"Just knowing there could be a silent killer roaming around in your basement is very unsettling and this just gave us peace of mind," she said.

McRiner, Brake and Martineau were three of five homes tested after the Radiation Safety Institute of Canada offered five tests to the CBC as a way of raising awareness about radon and the dangers it can pose.

Marilyn Martineau of Eastern Passage was delighted with her radon results, showing levels well below the acceptable limits. (CBC)

The tests were distributed to the first five people who were interested in participating. Two of the tests showed high results, the remaining three were below acceptable levels.

Lung Association tests show high levels 

The Lung Association of Nova Scotia also recently offered free radon test kits to 500 Nova Scotians who live in areas where radon is known to be high. They included Cape Breton, central Nova Scotia, the South Shore, the Annapolis Valley and the Halifax municipality.

"The results we have so far show that about 50 per cent of the homes were actually over the 200 becquerel guidelines which is cause for concern, no question," said Robert MacDonald, a spokesperson for the association.

He said previous studies show that approximately 10 to 15 per cent of homes in the province are usually above the limit but in this case they did target areas that are known to have higher levels.

Radon is everywhere

Radon seeps into homes through sump pump holes, cracks in the foundation, earthen floors or anywhere there's an opening. 

There are still people that have not heard of radon and the danger that it can cause.- Robert MacDonald, Lung Association of Nova Scotia

Outside, it disperses to harmless levels. But inside homes it can build up and be very dangerous, particularly when it's inhaled over a significant period of time.

The lung association has said it's estimated 120 Nova Scotians die from lung cancer caused by radon every year.

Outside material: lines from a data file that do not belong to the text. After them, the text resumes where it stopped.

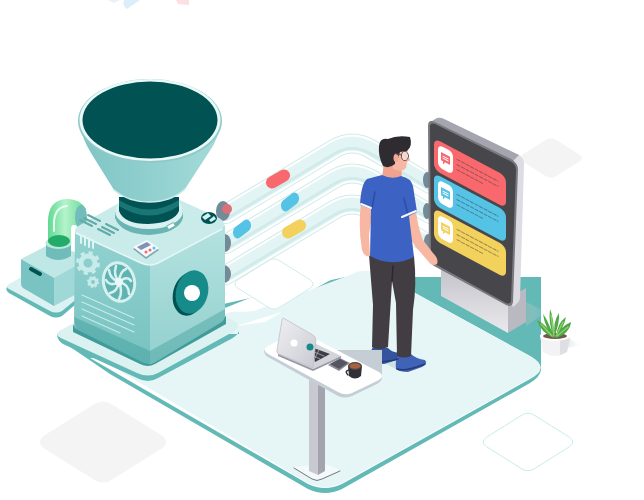
<!DOCTYPE html>
<html lang="en">
<head>
<meta charset="utf-8">
<title>Data processing machine</title>
<style>
:root {
  --floor: #e6f6f7; --edge: #62b9b6; --mint: #d3efee; --pale: #b9e3e1;
  --teal: #8bcdcc; --teal-mid: #6fbcba; --teal-deep: #2b8f8e; --dark: #005352;
  --red: #f9686d; --blue: #55c3e6; --yellow: #f2d15c;
  --shirt: #3c63c4; --trousers: #423d42; --hair: #2e2c31; --skin: #f8b7a2;
  --screen: #47464a; --grey: #f4f4f5; --steel: #c9c9d1;
}
html, body { margin: 0; background: #fff; overflow: hidden; }
svg { display: block; width: 644px; height: 500px; }
.line { fill: none; stroke-linecap: round; stroke-linejoin: round; }
</style>
</head>
<body>
<svg viewBox="0 0 644 500" role="img" aria-label="A man at a touch screen connected by pipes to a funnel machine">
<defs>
  <linearGradient id="cone"><stop offset="0" stop-color="#7fc5c4"/><stop offset=".5" stop-color="#90d0cf"/><stop offset="1" stop-color="#a5dbd9"/></linearGradient>
  <linearGradient id="leftFace" x2="0" y2="1"><stop offset="0" stop-color="#92d2d0"/><stop offset="1" stop-color="#76c2c0"/></linearGradient>
  <linearGradient id="rightFace" x2="0" y2="1"><stop offset="0" stop-color="#b4e2e0"/><stop offset="1" stop-color="#92d0ce"/></linearGradient>
  <linearGradient id="glass"><stop offset="0" stop-color="#5fd892"/><stop offset=".45" stop-color="#b5f3cb"/><stop offset="1" stop-color="#62dc94"/></linearGradient>
  <linearGradient id="stand" x2="0" y2="1"><stop offset="0" stop-color="#c3c3ca"/><stop offset="1" stop-color="#e9e9ed"/></linearGradient>
  <linearGradient id="lid" x2="1" y2="1"><stop offset="0" stop-color="#f0f0f3"/><stop offset="1" stop-color="#c9cad2"/></linearGradient>
  <linearGradient id="shadow"><stop offset="0" stop-color="#9fb9bb" stop-opacity=".6"/><stop offset="1" stop-color="#cfe3e4" stop-opacity="0"/></linearGradient>
  <path id="pipe" d="M226 214 L334 149 Q352 138 371 149 L430 184"/>
  <path id="tile" d="M-10-37 Q0-44 10-37 L58-7 Q68 0 58 7 L10 37 Q0 44-10 37 L-58 7 Q-68 0-58-7Z"/>
  <rect id="capsule" x="-13" y="-6" width="26" height="12" rx="6" transform="rotate(-30)"/>
  <g id="card">
    <rect width="72" height="31" rx="6"/>
    <rect x="4" y="4" width="15" height="22" rx="5" fill="#fff"/>
    <path d="M7 10 H16 V18 H11 L9 21 V18 H7Z" fill="currentColor"/>
    <path class="line" d="M9 13 H14 M9 15 H14" stroke="#fff"/>
    <path class="line" d="M23 9 H64 M23 14 H64 M23 19 H50" stroke="#39393c" stroke-width="1" stroke-dasharray="3 1.5" opacity=".5"/>
  </g>
</defs>

<g id="confetti">
  <path d="M108 0 H120 L114 3Z" fill="#e8f1fb"/>
  <path d="M124 0 H140 L127 9 Q122 6 124 0Z" fill="#d9f0fa"/>
  <path d="M176 0 H189 V5 L178 4Z" fill="#fde0e1"/>
</g>

<g id="ground-tiles">
  <use href="#tile" x="103" y="442" fill="var(--grey)"/>
  <use href="#tile" transform="translate(551 158) scale(.49)" fill="var(--grey)"/>
  <use href="#tile" transform="translate(528 442) scale(.71)" fill="none" stroke="#c9ebea" stroke-width="1.4"/>
</g>

<g id="floor">
  <path d="M60 340 L345 277 H541 V370 Q540 377 530 383 L342 489 Q325 497 308 489 L110 374Z" fill="var(--edge)"/>
  <path d="M200 362 L350 275 Q366 266 384 276 L530 356 Q551 368 530 379 L342 484 Q325 492 308 484 L90 358Z" fill="#fff"/>
  <path d="M541 366 V270 H384 L345 272 L222 340 L60 338 L60 318 H200 L340 262 H560 V366Z" fill="#fff"/>
  <path d="M110 365 L350 275 Q366 266 384 276 L530 356 Q551 368 530 378 L342 483 Q325 491 308 483Z" fill="var(--floor)"/>
  <path d="M110 365 L230 312 L290 310 L350 275 L300 400Z" fill="var(--floor)"/>
  <path d="M236 326 L282 312 L265 322 Z" fill="#fff"/>
  <use href="#tile" transform="translate(274 284) scale(.62)" fill="#fff" stroke="#cfeceb" stroke-width="1.6"/>
</g>

<g id="pipes">
  <g class="line">
    <g stroke="#cfeae9" stroke-width="20"><use href="#pipe"/><use href="#pipe" y="30"/><use href="#pipe" y="61"/></g>
    <g stroke="#fff" stroke-width="18"><use href="#pipe"/><use href="#pipe" y="30"/><use href="#pipe" y="61"/></g>
    <g stroke="#e2f4f4" stroke-width="14"><use href="#pipe"/><use href="#pipe" y="30"/><use href="#pipe" y="61"/></g>
    <g stroke="#d0ebea" stroke-width="3"><use href="#pipe" y="5"/><use href="#pipe" y="35"/><use href="#pipe" y="66"/></g>
  </g>
  <use href="#capsule" x="278" y="179" fill="var(--red)"/>
  <use href="#capsule" transform="translate(290 202) scale(.75 1)" fill="var(--blue)"/>
  <use href="#capsule" transform="translate(242 229) scale(.75 1)" fill="var(--blue)"/>
  <use href="#capsule" x="294" y="229" fill="var(--yellow)"/>
  <g fill="#738a98">
    <ellipse cx="223" cy="211" rx="7" ry="10"/><ellipse cx="225" cy="243" rx="6" ry="9"/><ellipse cx="224" cy="274" rx="7" ry="9"/>
    <ellipse cx="427" cy="180" rx="4" ry="8"/><ellipse cx="427" cy="211" rx="4" ry="8"/><ellipse cx="428" cy="242" rx="4" ry="8"/>
  </g>
  <circle cx="227" cy="209" r="5" fill="#dc7079"/>
</g>

<g id="kiosk">
  <path d="M526 302 L546 312 L526 326Z" fill="url(#shadow)"/>
  <path d="M441 268 L508 300 V333 L441 296Z" fill="url(#stand)"/>
  <path d="M508 298 L526 288 V322 L508 333Z" fill="#b9b9c2"/>
  <path d="M429 123 L437 118 Q440 117 444 119 L519 155 Q524 158 524 164 L520 298 Q520 302 513 307Z" fill="#dcdce2"/>
  <path d="M429 123 L437 118 Q440 117 444 119 L519 155 L512 162Z" fill="#a5a5af"/>
  <path d="M428 126 Q428 119 435 122 L511 159 Q518 163 518 170 L513 302 Q512 308 506 305 L434 266 Q429 263 429 257Z" fill="#79797f"/>
  <path d="M430 127 Q430 122 435 124 L510 161 Q516 164 516 170 L511 300 Q511 305 506 303 L435 264 Q431 262 431 257Z" fill="var(--screen)"/>
  <use href="#card" transform="matrix(1 .53 0 1.03 434 138)" fill="var(--red)" color="var(--red)"/>
  <use href="#card" transform="matrix(1 .53 0 1.03 434 173)" fill="var(--blue)" color="var(--blue)"/>
  <use href="#card" transform="matrix(1 .53 0 1.03 434 208)" fill="var(--yellow)" color="var(--yellow)"/>
</g>

<g id="plant">
  <path d="M558 350 L581 345 L570 339Z" fill="url(#shadow)"/>
  <path d="M540 336 H570 L567 352 Q555 360 543 352Z" fill="#f3f3f5"/>
  <path d="M560 338 H570 L567 352 L560 355Z" fill="#dedee4"/>
  <ellipse cx="555" cy="336" rx="15" ry="5" fill="#fff"/><ellipse cx="555" cy="336" rx="12" ry="3" fill="#6f5a4c"/>
  <path d="M554 338 Q546 324 537 320 Q541 333 554 338 Q548 320 543 314 Q545 328 554 338 Q554 318 550 309 Q548 323 554 338 Q560 322 559 313 Q552 323 555 338 Q564 328 566 317 Q557 323 556 338 Q570 333 571 322 Q561 326 556 338" fill="#4fa846"/>
  <path class="line" d="M541 324 L552 336 M551 315 L554 336 M563 322 L556 336 M568 327 L557 336" stroke="#8bd06c" stroke-width="1.5"/>
</g>

<g id="side-tank">
  <path d="M7 287 L45 268 L90 292 L62 316 Q56 319 50 316 L9 293 Q5 290 7 287Z" fill="var(--edge)"/>
  <path d="M9 284 L45 264 L90 288 L62 311 Q56 314 50 311 L9 289 Q5 287 9 284Z" fill="#dcf2f2"/>
  <path d="M21 259 L54 277 V306 L23 288 Q21 286 21 284Z" fill="#79c4c2"/>
  <path d="M54 277 L88 259 V288 L54 306Z" fill="#9fd8d6"/>
  <path d="M21 259 L54 242 L88 259 L54 278Z" fill="#bfe7e5"/>
  <path class="line" d="M31 269 L40 274" stroke="var(--dark)" stroke-width="4"/>
  <path d="M46 243 V256 Q58 264 71 256 V243Z" fill="var(--teal-mid)"/>
  <ellipse cx="58.5" cy="243" rx="13" ry="6" fill="#b9e8dc"/>
  <path d="M48 242 V222 Q48 199 68 199 Q80 199 86 209 L82 229 Q71 221 71 229 V242 Q59 250 48 242Z" fill="url(#glass)"/>
  <ellipse cx="59" cy="241" rx="11" ry="6" fill="#23ab69"/>
  <path class="line" d="M54 231 V222 Q55 207 67 206" stroke="#e4fff0" stroke-width="2"/>
  <ellipse cx="81" cy="217" rx="6" ry="12" fill="#72bdbb"/>
</g>

<g id="machine">
  <path d="M57 334 H239 V331 Q238 335 231 339 L158 378 Q148 384 137 378 L63 344 Q57 340 57 334Z" fill="var(--edge)"/>
  <path d="M63 329 L142 285 L231 319 Q245 326 231 333 L158 373 Q148 378 137 373 L63 339 Q51 334 63 329Z" fill="#dbf2f1"/>
  <path d="M73 325 L148 358 L226 316 V324 L155 364 Q148 368 140 364 L73 332Z" fill="#3f9c9a"/>
  <path d="M75 232 L150 262 V364 Q145 364 140 361 L76 329 Q74 328 74 324Z" fill="url(#leftFace)"/>
  <path d="M150 262 L225 225 V315 Q225 320 220 323 L157 361 Q153 364 150 364Z" fill="url(#rightFace)"/>
  <path d="M74 317 L150 351 L225 309 V315 Q225 320 220 323 L157 361 Q150 366 140 361 L76 329Z" fill="var(--teal-deep)" opacity=".35"/>
  <path d="M80 225 L142 190 Q150 186 158 190 L219 218 Q229 224 219 231 L158 263 Q150 267 141 263 L80 236 Q70 231 80 225Z" fill="#c9ebea"/>
  <path class="line" d="M76 233 L141 263 Q150 267 158 263 L222 229" stroke="#e5f7f6" stroke-width="1.5"/>
  <g class="line" stroke="#61aba9" stroke-width="2">
    <path d="M80 220 L92 226 M84 218 L96 224 M88 215 L100 221 M98 229 L110 235 M102 227 L114 233 M106 224 L118 230"/>
    <path d="M81 235 V243 M85 236 V245 M89 238 V247 M93 240 V248" stroke="#dff5f4"/>
  </g>
  <g id="gears" fill="none" stroke="#c6ebe9">
    <circle cx="88" cy="263" r="7" stroke-width="5"/><circle cx="88" cy="263" r="10" stroke-width="4" stroke-dasharray="4 3.9"/>
    <circle cx="93" cy="282" r="3.5" stroke-width="3"/><circle cx="93" cy="282" r="5" stroke-width="2" stroke-dasharray="2 1.9"/>
  </g>
  <g id="fan">
    <ellipse cx="119" cy="282" rx="17" ry="21" transform="rotate(-12 119 282)" fill="#d7f1f0"/>
    <ellipse cx="119" cy="282" rx="14" ry="18" transform="rotate(-12 119 282)" fill="#5fb3b1"/>
    <path class="line" d="M119 282 Q113 275 116 266 M119 282 Q120 271 126 269 M119 282 Q127 275 131 281 M119 282 Q129 284 129 294 M119 282 Q123 292 119 299 M119 282 Q117 292 110 293 M119 282 Q110 287 106 280 M119 282 Q110 279 109 270" stroke="#d7f1f0" stroke-width="2.5"/>
    <circle cx="119" cy="282" r="4" fill="#e9f8f7"/>
  </g>
  <path class="line" d="M82 295 L134 318 M82 302 L134 325 M82 309 L134 332 M82 316 L120 333" stroke="#c6ebe9" stroke-width="1.2"/>
  <g id="badge">
    <ellipse cx="189" cy="294" rx="16" ry="22" transform="rotate(14 189 294)" fill="var(--dark)"/>
    <ellipse cx="192" cy="292" rx="16" ry="22" transform="rotate(14 192 292)" fill="#168b89"/>
    <circle cx="192" cy="293" r="8" fill="#fff"/>
  </g>
  <g id="control-panel">
    <path d="M133 249 L147 242 L159 250 L146 259Z" fill="#7fa7b4"/>
    <path d="M133 247 L147 240 L159 248 L146 257Z" fill="#f6f8fb"/>
    <path d="M137 247 L147 242 L151 245 L141 250Z" fill="#7e93b8"/>
    <circle cx="146" cy="252" r="1.5" fill="var(--red)"/><circle cx="150" cy="250" r="1.5" fill="var(--red)"/><circle cx="154" cy="248" r="1.5" fill="var(--blue)"/>
  </g>
  <ellipse cx="209" cy="218" rx="8" ry="6" fill="var(--dark)"/>
  <path d="M202 217 L208 213 L211 216 L205 220Z M209 220 L214 216 L216 219 L211 222Z" fill="#d4f1f0"/>
</g>

<g id="funnel">
  <path d="M115 211 V218 Q121 234 149 235 Q178 233 183 218 V209Z" fill="#68b5b3"/>
  <ellipse cx="149" cy="211" rx="34" ry="18" fill="#d9f1f0"/>
  <path d="M119 197 V211 Q124 224 148 224 Q174 223 179 211 V197Z" fill="var(--dark)"/>
  <path d="M119 200 Q149 219 179 200 V206 Q149 225 119 206Z" fill="#1a7674"/>
  <path d="M79 124 Q83 140 91 153 L114 190 Q128 202 149 202 Q171 202 185 189 L211 149 Q218 139 221 122Z" fill="url(#cone)"/>
  <path class="line" d="M114 190 Q128 202 149 202 Q171 202 185 189" stroke="#caecea" stroke-width="1.5"/>
  <ellipse cx="150" cy="121" rx="72" ry="42" fill="#8fcac9"/>
  <ellipse cx="150" cy="120" rx="70.5" ry="41" fill="#eaf8f8"/>
  <ellipse cx="150" cy="120" rx="67.5" ry="38.5" fill="var(--dark)"/>
  <rect x="167" y="224" width="8" height="4" rx="1" transform="rotate(-28 171 226)" fill="#fff" stroke="#6ab5b3"/>
</g>

<g id="man">
  <path d="M378 360 L400 350 L428 362 L400 371Z" fill="#b9d8da" opacity=".6"/>
  <path d="M373 347 L388 348 Q391 352 399 353 Q402 357 397 360 L384 364 Q377 364 371 360 Q369 353 373 347Z" fill="#35549f"/>
  <path d="M398 355 L411 354 Q416 359 425 360 Q428 364 422 367 L408 372 Q400 372 396 369 Q395 361 398 355Z" fill="#3f63b7"/>
  <path class="line" d="M371 360 Q379 364 398 359 M397 369 Q405 372 425 364" stroke="#263b76" stroke-width="1.5"/>
  <path d="M369 255 L414 256 Q417 285 413 310 L411 356 Q404 359 397 356 L396 303 L392 281 L388 347 Q380 351 372 347 L373 305Z" fill="var(--trousers)"/>
  <path class="line" d="M392 281 L393 266" stroke="#2c292d" stroke-width="1.5"/>
  <path d="M361 203 L373 207 L369 235 L370 256 Q365 258 362 250 Q358 229 361 203Z" fill="var(--skin)"/>
  <path d="M402 214 L416 211 Q418 228 423 240 L433 253 Q439 259 437 264 Q432 267 428 261 L415 246 Q405 231 402 214Z" fill="var(--skin)"/>
  <path d="M384 162 L401 162 L402 180 Q392 185 382 178Z" fill="#f0a48f"/>
  <path d="M382 175 Q392 180 401 176 Q411 178 413 186 L417 212 L409 216 L414 257 Q392 268 370 256 L371 209 L360 205 Q361 184 367 179Z" fill="var(--shirt)"/>
  <path class="line" d="M372 208 L375 192 M408 215 L404 198" stroke="#2c4da5" stroke-width="1.5"/>
  <path class="line" d="M361 204 L371 208 M402 217 L416 211" stroke="#f5f7ff" stroke-width="2"/>
  <path d="M391 146 H407 L408 154 L410 160 L407 162 L406 168 Q402 173 393 169Z" fill="var(--skin)"/>
  <path d="M379 146 Q380 137 388 139 Q397 135 410 137 Q413 146 407 151 L400 152 L398 158 L395 153 L395 164 Q389 169 383 166 Q378 156 379 146Z" fill="var(--hair)"/>
  <ellipse cx="396" cy="158" rx="2.5" ry="4" fill="#f4a994"/>
  <g class="line" stroke="#5c5358"><path d="M396 154 L402 155"/><ellipse cx="405" cy="156" rx="3" ry="4" stroke="#fff" fill="#fff" fill-opacity=".4"/><ellipse cx="405" cy="156" rx="3.5" ry="4.5"/></g>
</g>

<g id="table">
  <path d="M293 467 L312 478 Q317 481 322 478 L340 470 L325 464Z" fill="#f4fafb"/>
  <path class="line" d="M294 468 L312 479 Q317 482 322 479 L340 471" stroke="#77777e"/>
  <path d="M309 375 L318 379 V475 L309 471Z" fill="#c9c9d2"/><path d="M318 379 L325 376 V471 L318 475Z" fill="#a4a4af"/>
  <path d="M264 350 H382 V378 Q382 381 377 384 L352 396 Q345 399 338 396 L268 357 Q264 355 264 350Z" fill="#c5cdd5"/>
  <path d="M268 346 L292 334 Q299 330 306 334 L377 371 Q387 376 377 381 L352 393 Q345 396 338 392 L268 354 Q261 350 268 346Z" fill="#fff"/>
</g>

<g id="laptop">
  <path d="M278 354 L313 369 L341 356 L310 341Z" fill="#d3d4da"/>
  <path d="M278 354 L313 369 L341 356 V358 L313 371 L278 356Z" fill="#9899a5"/>
  <path d="M311 347 L330 354 L315 362Z" fill="#3b3b43"/>
  <path class="line" d="M314 352 L324 356 M314 356 L320 359 M319 350 L314 360" stroke="#aeb0ba" stroke-width=".8"/>
  <path d="M282 320 Q282 317 285 319 L313 335 Q316 337 316 340 L313 368 L279 354 Q276 353 277 350Z" fill="url(#lid)" stroke="#bfc0c9" stroke-width=".8"/>
  <circle cx="294" cy="343" r="3.5" fill="#fff"/>
  <circle cx="310" cy="347" r="3.5" fill="#188b89"/>
</g>

<g id="desk-items">
  <path d="M328 365 L340 358 L350 363 L339 371Z" fill="#8d8e99"/><path d="M330 364 L340 359 L348 363 L339 369Z" fill="#55565f"/>
  <path d="M348 366 L349 376 Q355 381 361 376 L362 366Z" fill="#323036"/>
  <ellipse cx="355" cy="366" rx="7" ry="4" fill="#4b474b"/><ellipse cx="355" cy="366" rx="5.5" ry="2.8" fill="#a5623f"/>
  <path class="line" d="M349 370 Q344 371 348 375" stroke="#323036" stroke-width="1.5"/>
</g>
</svg>
</body>
</html>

Still, the problem isn't on everyone's radar.

"There are still people that have not heard of radon and the danger that it can cause," said MacDonald.

Tests easy and inexpensive

Test kits can be purchased through the lung association or at many hardware stores for approximately $40. The association recommends people use long-term kits that stay in place for three months rather than the three-day tests that are also on the market.

The cost of getting rid of radon can vary depending on individual situations.

"Ninety per cent of the work we do costs between $1,400 and $1,500," said Mike Hennessey, the owner of Radon Atlantic.

"Occasionally it can cost as much as $2,500 but I can't remember the last time the bill was over $3,000."


Yvonne Colbert

Consumer Watchdog

Yvonne Colbert has been a journalist for nearly 35 years, covering everything from human interest stories to the provincial legislature. These days she helps consumers navigate an increasingly complex marketplace and avoid getting ripped off. She invites story ideas at